MATERIAL FOR THIS TASK:

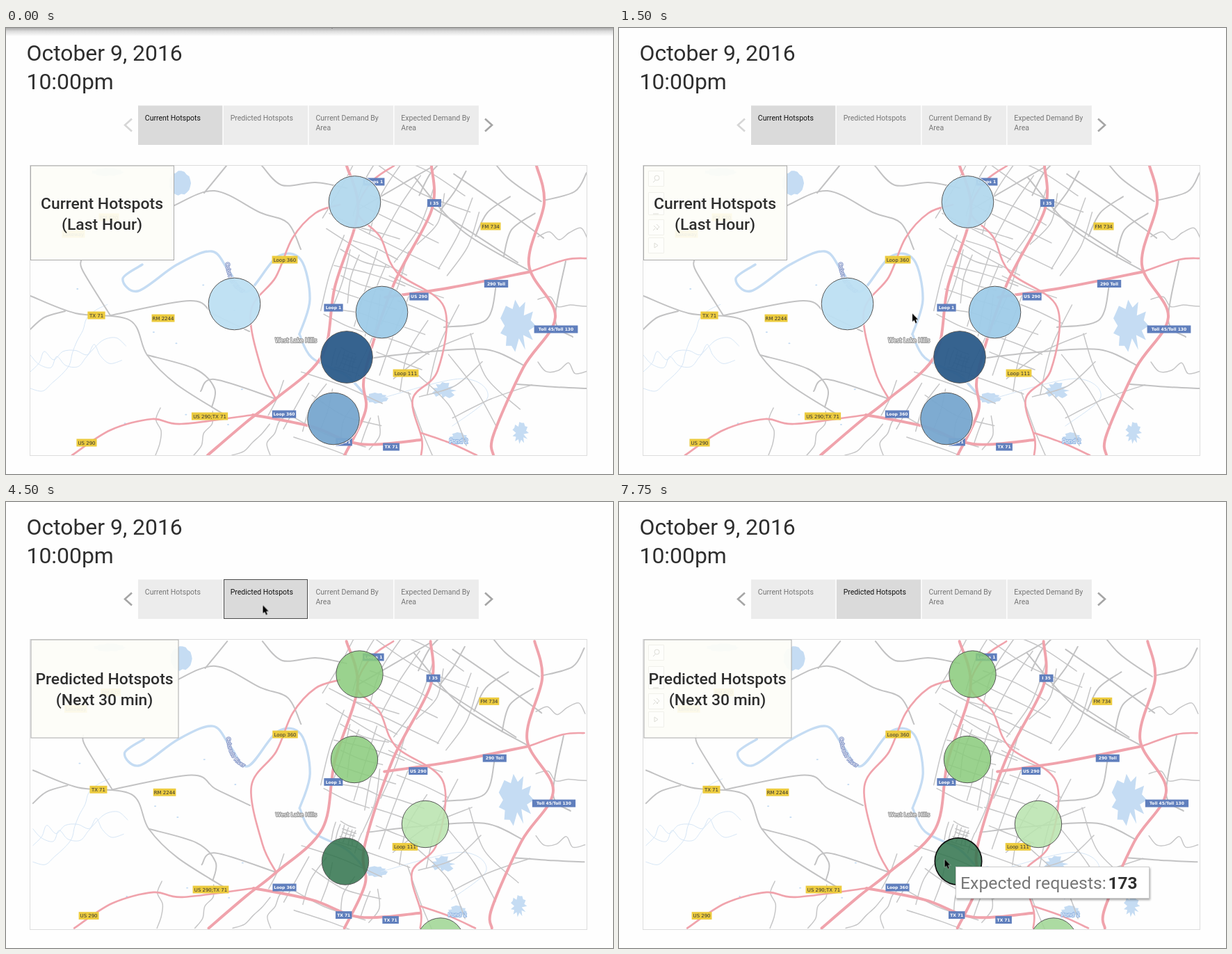
Recreate the animation shown at these times as an HTML page. Size 873x641 px, loop 8 s.

```html
<!DOCTYPE html>
<html lang="en">
<head>
<meta charset="utf-8">
<title>Hotspots</title>
<style>
html, body { margin: 0; width: 100%; height: 100%; overflow: hidden; background: #fefefe; }
svg { display: block; width: 100vw; height: 100vh; font-family: Roboto, sans-serif; }
svg * { animation: 8s step-end infinite; }

.line { fill: none; stroke-linecap: round; stroke-linejoin: round; }
.highway { stroke: #f0a3ac; stroke-width: 4; }
.route { stroke: #f0a3ac; stroke-width: 2.7; }
.street { stroke: #c2c2c3; stroke-width: 2; }
.lane { stroke: #c6c6c7; stroke-width: 1.5; }
.river { stroke: #c5dcf3; stroke-width: 3.4; }
.stream { stroke: #d5e5f5; stroke-width: 1; }
.lake { fill: #c5dcf3; }
.sign text { font: 7px "DejaVu Sans", sans-serif; text-anchor: middle; fill: #333; }
.sign rect { fill: #eccb3f; }
.sign.blue text { font-weight: bold; font-size: 6px; fill: #fff; }
.sign.blue rect { fill: #607fbd; }
.place { font: 8px "DejaVu Sans", sans-serif; fill: #fff; paint-order: stroke; stroke-width: 2.2px; stroke-linejoin: round; text-anchor: middle; }

.heading { font-size: 31.9px; fill: #2e2e2e; }
.tab rect { fill: #ececec; }
.tab text { font-size: 10.5px; fill: #767676; }
.chevron { fill: none; stroke: #a5a5a5; stroke-width: 2.6; }
.card rect { fill: #fdfdf8; fill-opacity: .92; stroke: #aaa; }
.card text { font-size: 22.9px; font-weight: 500; fill: #2e2e2e; text-anchor: middle; }
.spot { stroke: #555; stroke-width: 1; }
.tools { fill: #fff; fill-opacity: .45; stroke: #f0f0ea; }
.tools .icon { fill: none; stroke: #dcdcd6; }

#map { animation-name: zoom; }
.before { animation-name: before; }
.after { animation-name: after; }
#tab0 rect { animation-name: offFill; }
#tab0 text { animation-name: offText; }
#tab1 rect { animation-name: onFill; }
#tab1 text { animation-name: onText; }
#back { animation-name: backTone; }
#hover { animation-name: hover; }
#shadow { animation-name: shadow; }
.tools { animation-name: tools; }
#focus { animation-name: focus; }
#tip { animation-name: tip; }
#cursor { animation-name: move; }

@keyframes zoom { 0% { transform: none } 56.25%, 100% { transform: matrix(.991, 0, 0, .991, 4.1, 4) } }
@keyframes before { 0% { visibility: visible } 56.25%, 100% { visibility: hidden } }
@keyframes after { 0% { visibility: hidden } 56.25%, 100% { visibility: visible } }
@keyframes offFill { 0% { fill: #dadada } 56.25%, 100% { fill: #ececec } }
@keyframes onFill { 0% { fill: #ececec } 56.25%, 100% { fill: #dadada } }
@keyframes offText { 0% { fill: #111 } 56.25%, 100% { fill: #767676 } }
@keyframes onText { 0% { fill: #767676 } 56.25%, 100% { fill: #111 } }
@keyframes backTone { 0% { stroke: #d6d6d6 } 56.25%, 100% { stroke: #a5a5a5 } }
@keyframes hover { 0% { opacity: 0 } 43.75% { opacity: 1 } 78.125%, 100% { opacity: 0 } }
@keyframes shadow { 0% { opacity: 1 } 9.375% { opacity: .75 } 12.5%, 100% { opacity: 0 } }
@keyframes tools { 0% { opacity: 0 } 18.75% { opacity: 1 } 43.75% { opacity: 0 } 81.25%, 100% { opacity: 1 } }
@keyframes focus { 0% { stroke: #555; stroke-width: 1 } 96.875%, 100% { stroke: #111; stroke-width: 1.7 } }
@keyframes tip { 0% { opacity: 0 } 96.875%, 100% { opacity: 1 } }
@keyframes move {
  0% { transform: translate(464px, -13px) }
  3.125% { transform: translate(153px, 70px) }
  6.25% { transform: translate(67px, 66px) }
  9.375% { transform: translate(312.5px, 314px) }
  12.5% { transform: translate(372.5px, 388px) }
  15.625% { transform: translate(422px, 410.500px) }
  31.25% { transform: translate(437.5px, 399.500px) }
  34.375% { transform: translate(438.5px, 361.500px) }
  37.5% { transform: translate(416.5px, 298.500px) }
  40.625% { transform: translate(388.5px, 212.500px) }
  43.75% { transform: translate(372.5px, 155px) }
  46.875% { transform: translate(369.5px, 148.500px) }
  78.125% { transform: translate(367px, 176px) }
  81.25% { transform: translate(353.5px, 240.500px) }
  84.375% { transform: translate(353.5px, 317px) }
  87.5% { transform: translate(368px, 389.500px) }
  90.625% { transform: translate(400.500px, 439px) }
  93.75% { transform: translate(442.500px, 482.500px) }
  96.875%, 100% { transform: translate(468.500px, 513.500px) }
}
</style>
</head>
<body>
<svg viewBox="0 0 873 641" preserveAspectRatio="none">
  <defs>
    <clipPath id="frame"><rect x="35" y="198" width="800" height="416"/></clipPath>
    <linearGradient id="fade" x2="0" y2="1">
      <stop stop-color="#aaa"/><stop offset=".4" stop-color="#ddd"/><stop offset="1" stop-color="#fefefe"/>
    </linearGradient>
    <filter id="soft" x="-5%" y="-20%" width="110%" height="150%">
      <feDropShadow dx="1" dy="2" stdDeviation="1.6" flood-opacity=".35"/>
    </filter>
  </defs>
  <rect width="873" height="641" fill="#fefefe"/>
  <rect id="shadow" width="873" height="12" fill="url(#fade)"/>
  <text class="heading" x="29.5" y="46.5">October 9, 2016</text>
  <text class="heading" x="29.5" y="88">10:00pm</text>

  <g id="tabs"></g>
  <path id="back" class="chevron" d="M181 130.500l-10 9 10 9"/>
  <path class="chevron" d="M689 130.500l10 9-10 9"/>
  <rect id="hover" x="313.5" y="111.500" width="120" height="56" fill="none" stroke="#4c4c4c"/>

  <g clip-path="url(#frame)">
    <g id="map">
      <g id="land"></g>
      <g id="signs"></g>
      <text class="place" x="417" y="452" stroke="#999">West Lake Hills</text>
      <text class="place" x="651" y="597" stroke="#8fb4e2">Pond 2</text>
      <path id="bend" d="M316 337Q319 374 345 382" fill="none"/>
      <text class="place" style="font-size:7.2px;text-anchor:start" stroke="#8d9dcb"><textPath href="#bend">Colorado River</textPath></text>
    </g>
    <g id="current" class="before"></g>
    <g id="predicted" class="after"></g>
  </g>
  <rect x="34.500" y="197.500" width="801" height="417" fill="none" stroke="#ddd"/>

  <g class="card">
    <rect class="before" x="35.500" y="198" width="206" height="135.500"/>
    <rect class="after" x="36" y="198" width="212" height="141"/>
    <g class="tools">
      <path d="M42.500 205.500h22v22h-22zM42.500 236.500h22v32h-22zM42.500 275.500h22v22h-22zM42.500 301.500h22v22h-22z"/>
      <path class="icon" d="M52 219l-3 3M49 267h8M49 291l3-3M50 284l6 6M54 282l4 4-4 4M51 309l5 3.500-5 3.500z"/>
      <circle class="icon" cx="54.500" cy="215.500" r="3.500"/>
    </g>
    <g class="before"><text x="138" y="260">Current Hotspots</text><text x="138" y="290">(Last Hour)</text></g>
    <g class="after"><text x="141.5" y="262">Predicted Hotspots</text><text x="141.5" y="292">(Next 30 min)</text></g>
  </g>

  <g id="tip">
    <rect x="484.500" y="524.500" width="278" height="45" fill="#fff" stroke="#ccc" filter="url(#soft)"/>
    <text x="491" y="556" font-size="24.8" fill="#777">Expected requests:</text>
    <text x="703.500" y="556" font-size="24.4" font-weight="700" fill="#2e2e2e">173</text>
  </g>
  <path id="cursor" d="M0 0V11.500L2.600 9.200 4.600 13.700 6.500 12.900 4.600 8.500H8.200Z" stroke="#fff" stroke-width=".8" paint-order="stroke"/>
</svg>
<script>
const byId = id => document.getElementById(id);
const land = byId('land');

let seed = 9;
const random = () => (seed = seed * 16807 % 2147483647) / 2147483647;
const spread = size => (random() - .5) * size;

function add(parent, tag, attrs, text) {
  const node = document.createElementNS('http://www.w3.org/2000/svg', tag);
  for (const key in attrs) node.setAttribute(key, attrs[key]);
  if (text) node.textContent = text;
  return parent.appendChild(node);
}

// Catmull-Rom curve through [x, y] points.
function curve(points) {
  const at = i => points[Math.max(0, Math.min(points.length - 1, i))];
  let d = `M${at(0)}`;
  for (let i = 0; i < points.length - 1; i++) {
    const [a, b, c, e] = [at(i - 1), at(i), at(i + 1), at(i + 2)];
    const lead = b.map((v, k) => v + (c[k] - a[k]) / 6);
    const tail = c.map((v, k) => v - (e[k] - b[k]) / 6);
    d += `C${lead} ${tail} ${c}`;
  }
  return d;
}
const line = (kind, ...points) => add(land, 'path', { class: `line ${kind}`, d: curve(points) });

// A line that drifts off its heading as it goes.
function wander(kind, x, y, heading, steps, drift = .9) {
  const points = [[x, y]];
  for (let i = 0; i < steps; i++) {
    const turn = heading + spread(drift * 2);
    points.push([x += 18 * Math.cos(turn), y += 18 * Math.sin(turn)]);
  }
  line(kind, ...points);
}

// Two crossing sets of slightly bent streets, turned by angle degrees.
function mesh(kind, cx, cy, width, height, gap, angle) {
  const turn = angle * Math.PI / 180;
  const place = (u, v) => [cx + u * Math.cos(turn) - v * Math.sin(turn), cy + u * Math.sin(turn) + v * Math.cos(turn)];
  for (const [span, depth, flip] of [[width, height, false], [height, width, true]])
    for (let v = -depth / 2; v <= depth / 2; v += gap * (.7 + random() * .6)) {
      const start = -span / 2 + random() * span * .3, end = span / 2 - random() * span * .3;
      const points = [start, (start + end) / 2, end].map(u => [u, v + spread(gap * .5)]);
      line(kind, ...points.map(([u, w]) => flip ? place(w, u) : place(u, w)));
    }
}

function lake(x, y, rx, ry, rough) {
  const corners = Array.from({ length: 22 }, (_, i) => {
    const a = i / 22 * 2 * Math.PI, r = 1 - rough * (i % 2 ? .7 : 0) * random();
    return [x + rx * r * Math.cos(a), y + ry * r * Math.sin(a)];
  });
  add(land, 'path', { class: 'lake', d: `M${corners.join('L')}Z` });
}

function sign(text, x, y, blue) {
  const g = add(byId('signs'), 'g', { class: blue ? 'sign blue' : 'sign' });
  const width = text.length * (blue ? 3.55 : 3.85) + 6;
  add(g, 'rect', { x: x - width / 2, y: y - 5.5, width, height: 11 });
  add(g, 'text', { x, y: y + (blue ? 2.2 : 2.6) }, text);
}

function spot(view, x, y, fill, id) {
  const r = view === 'current' ? 37.3 : 33.7;
  if (view === 'current') add(byId(view), 'circle', { cx: x, cy: y, r: r + 1, fill: 'none', stroke: '#fff' });
  add(byId(view), 'circle', { class: 'spot', cx: x, cy: y, r, fill, 'fill-opacity': view === 'current' ? .95 : .86, ...(id && { id }) });
}

[['Current Hotspots'], ['Predicted Hotspots'], ['Current Demand By', 'Area'], ['Expected Demand By', 'Area']].forEach((words, i) => {
  const x = 190 + i * 122.85;
  const g = add(byId('tabs'), 'g', { class: 'tab', id: 'tab' + i });
  add(g, 'rect', { x, y: 111.5, width: 121.3, height: 56.5 });
  words.forEach((word, k) => add(g, 'text', { x: x + 9.8, y: 132.5 + k * 14 }, word));
});

// Water
lake(250, 223, 16, 18, .2);
lake(146, 207, 24, 6, .3);
lake(736, 428, 26, 38, .8);
lake(651, 590, 14, 9, .5);
lake(740, 582, 12, 16, .9);
lake(630, 521, 18, 12, .8);
lake(533, 532, 17, 8, .5);
line('river', [196, 340], [168, 360], [190, 378], [246, 340], [296, 321], [321, 350], [347, 379], [390, 329], [424, 333], [437, 390], [422, 440]);
line('river', [422, 440], [440, 474], [490, 500], [520, 532]);
line('stream', [540, 532], [655, 504], [693, 530], [642, 572]);
for (let i = 0; i < 3; i++) wander('stream', 35, 470 + i * 24, -.15, 10, 1.3);
for (let i = 0; i < 9; i++) lake(60 + random() * 300, 345 + random() * 240, 1.5, 1, 0);

// Local streets
mesh('lane', 575, 270, 200, 140, 27, 28);
mesh('lane', 520, 370, 110, 150, 19, 17);
mesh('lane', 575, 450, 110, 150, 32, 20);
mesh('lane', 490, 482, 40, 36, 7, 18);
mesh('lane', 470, 560, 170, 90, 27, 22);
mesh('street', 700, 265, 190, 120, 50, 35);
mesh('lane', 665, 520, 170, 150, 48, -32);
for (let i = 0; i < 4; i++) wander('lane', 215 + i * 55, 614, -1.2, 4);
for (let i = 0; i < 3; i++) wander('lane', 765, 300 + i * 90, .2, 5);

// Country roads
line('street', [35, 385], [100, 410], [178, 420], [203, 470], [245, 512], [318, 558]);
line('street', [35, 433], [55, 416], [85, 407]);
line('street', [150, 413], [265, 392], [300, 412], [350, 436]);
line('street', [108, 334], [111, 350], [150, 413]);
line('street', [242, 255], [300, 234], [365, 265], [405, 280], [424, 318]);
line('street', [285, 237], [317, 198]);
line('street', [368, 198], [397, 226], [445, 222], [490, 230]);
line('street', [203, 470], [272, 490], [300, 518], [296, 545]);
line('street', [280, 522], [300, 505], [388, 533]);
line('street', [505, 262], [560, 230], [612, 200]);
line('street', [588, 215], [657, 292], [755, 350]);
line('street', [630, 430], [690, 420], [705, 370]);
line('street', [520, 475], [600, 466], [690, 462], [745, 485]);
line('street', [735, 512], [790, 516], [835, 518]);
line('street', [835, 208], [818, 235], [773, 248]);
line('street', [805, 335], [790, 420], [815, 444]);

// Highways
line('route', [95, 614], [150, 578], [210, 562], [252, 569], [355, 556]);
line('highway', [355, 556], [440, 573], [510, 598], [597, 592]);
line('route', [597, 582], [640, 597], [677, 614]);
line('route', [480, 254], [445, 266], [412, 302], [388, 358], [352, 408], [368, 492], [388, 533]);
line('highway', [490, 198], [506, 265], [473, 372], [455, 470], [388, 533], [345, 567], [290, 614]);
line('route', [558, 198], [525, 222], [506, 265], [538, 300], [562, 351], [630, 401], [621, 492], [585, 533], [598, 590], [597, 614]);
line('highway', [612, 198], [612, 262], [557, 370], [516, 496], [517, 550], [487, 614]);
line('highway', [545, 387], [640, 373], [755, 350]);
line('route', [755, 350], [805, 333], [835, 331]);
line('highway', [763, 198], [774, 252], [752, 340], [790, 415], [744, 488], [701, 585], [701, 614]);

// Road signs
sign('TX 71', 130, 413);
sign('RM 2244', 226, 417);
sign('Loop 360', 401, 333);
sign('FM 734', 697, 285);
sign('Loop 111', 575, 496);
sign('US 290;TX 71', 293, 558);
sign('US 290', 116, 596);
sign('RM 620', 148, 272);
sign('Lakeway', 97, 296);
sign('Loops 1', 529, 221, true);
sign('I 35', 616, 251.5, true);
sign('290 Toll', 705, 367.5, true);
sign('US 290', 594, 386, true);
sign('Loop 1', 471, 402, true);
sign('Toll 45/Toll 130', 791, 433, true);
sign('Loop 360', 400, 555, true);
sign('TX 71', 486, 595, true);
sign('TX 71', 554, 602, true);

spot('current', 501.5, 250, '#b3d8ee');
spot('current', 328.5, 396.5, '#bde0f3');
spot('current', 540.5, 408.5, '#9fcce8');
spot('current', 490, 473, '#2c5b8a');
spot('current', 471, 561.5, '#78a7cf');
spot('predicted', 508.5, 247.5, '#8acb7c');
spot('predicted', 501, 370, '#8acb7c');
spot('predicted', 603, 463, '#b8e4ae');
spot('predicted', 488, 516.5, '#31744d', 'focus');
spot('predicted', 625, 631.5, '#9fd693');
</script>
</body>
</html>
```
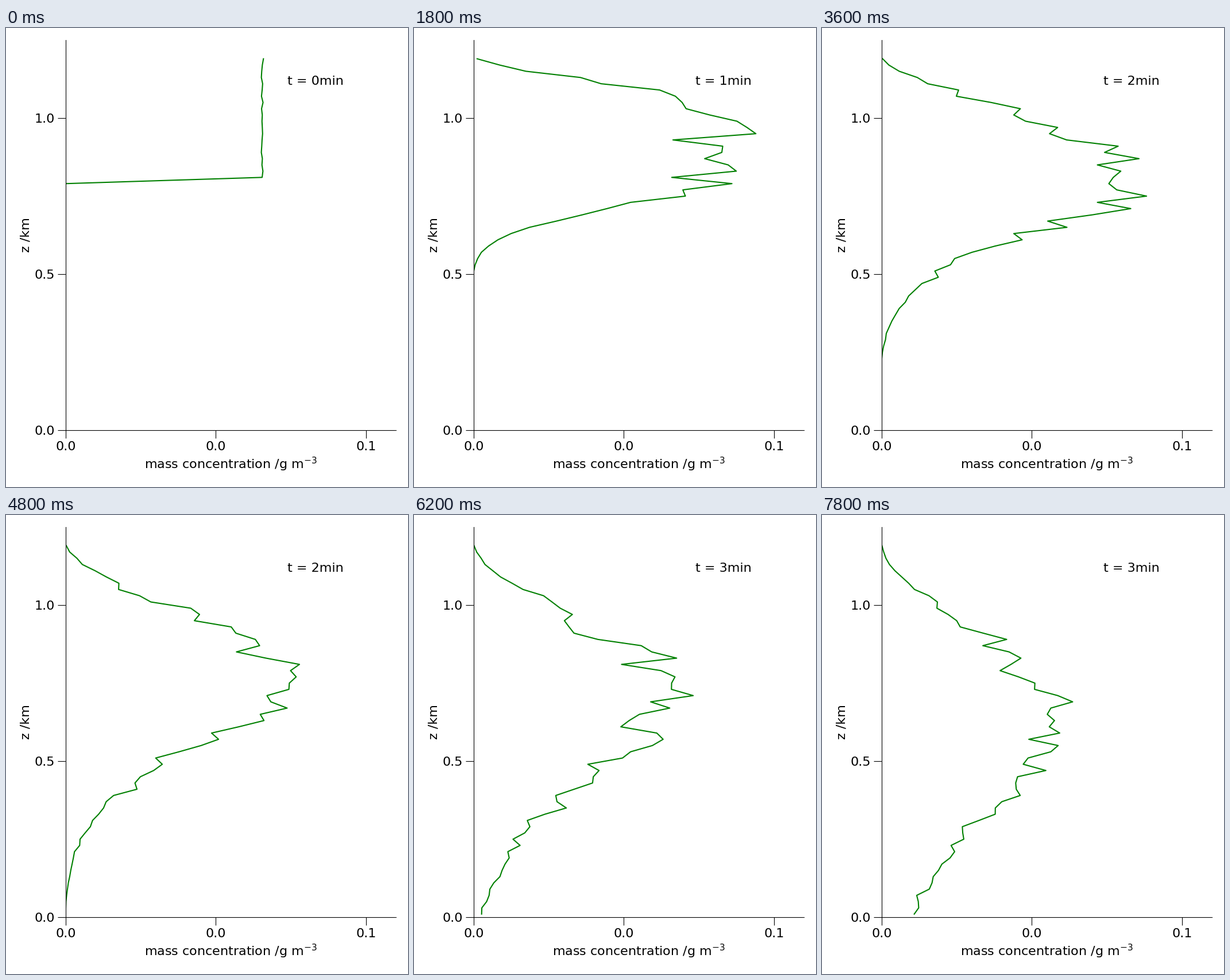
Animation of 700x800 px, one loop 8000 ms. Source, as a matplotlib script:

```python
import numpy as np
import matplotlib.pyplot as plt
from matplotlib.animation import FuncAnimation

W, H, DPI = 700, 800, 100
LEFT, RIGHT, TOP, BOTTOM = 104, 679, 21, 701
FRAMES, INTERVAL, STEP = 40, 200, 5      # STEP: model seconds per frame
CLOUD_BASE, CLOUD_TOP = 800, 1200        # metres

plt.rcParams.update({"font.family": "DejaVu Sans", "font.size": 16})

z = 10 + 20 * np.arange(60)


def slower(speed):
    """Share of the mass falling slower than speed (m/s)."""
    share = 1 - np.exp(-(np.maximum(speed, 0) / 2.35) ** 1.8)
    return np.minimum(1.01 * share, 1)


def mean_profile(t):
    """Layer of droplets spread out by their fall speeds, in pixels."""
    t_safe = max(t, 1e-3)
    peak = 342 + 75 * (1 - np.exp(-t / 15)) + 0.15 * t
    return peak * (slower((CLOUD_TOP - z) / t_safe)
                   - slower(0.87 * (CLOUD_BASE - z) / t_safe))


def profile(i):
    t = i * STEP
    noise = np.random.default_rng(70 + i).normal(size=z.size)
    spread = 0.003 + 0.1 * (1 - np.exp(-t / 15))
    mass = mean_profile(t) * (1 + spread * np.clip(noise, -2.3, 2.3))
    # Keep a single empty level below the lowest droplets
    empty = mass < 0.3
    mass[:-1][empty[:-1] & empty[1:]] = np.nan
    return mass


fig = plt.figure(figsize=(W / DPI, H / DPI), dpi=DPI, facecolor="white")
span = RIGHT - LEFT
ax = fig.add_axes([LEFT / W, 1 - BOTTOM / H, span / W, (BOTTOM - TOP) / H])
ax.spines[["top", "right"]].set_visible(False)
ax.set(xlim=(0, span), ylim=(0, 1.25),
       xlabel="mass concentration /g m$^{-3}$", ylabel="z /km")
ax.set_xticks([0, span / 2.2, span / 1.1], ["0.0", "0.0", "0.1"])
ax.set_yticks([0, 0.5, 1], ["0.0", "0.5", "1.0"])
ax.tick_params(length=10, width=0.8)

line, = ax.plot([], [], color="green", lw=1.5)
clock = fig.text(489.5 / W, 1 - 99 / H, "")


def draw(i):
    line.set_data(profile(i), z / 1000)
    clock.set_text(f"t = {i * STEP / 60:.0f}min")
    return line, clock


anim = FuncAnimation(fig, draw, frames=FRAMES, interval=INTERVAL,
                     init_func=lambda: draw(0), repeat=True, repeat_delay=0)
plt.show()
```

WORK INSTRUCTIONS:
The answer must consist of every line from the records above that holds "heading".

WORKED SOLUTION:
.heading { font-size: 31.9px; fill: #2e2e2e; }
  <text class="heading" x="29.5" y="46.5">October 9, 2016</text>
  <text class="heading" x="29.5" y="88">10:00pm</text>
// A line that drifts off its heading as it goes.
function wander(kind, x, y, heading, steps, drift = .9) {
    const turn = heading + spread(drift * 2);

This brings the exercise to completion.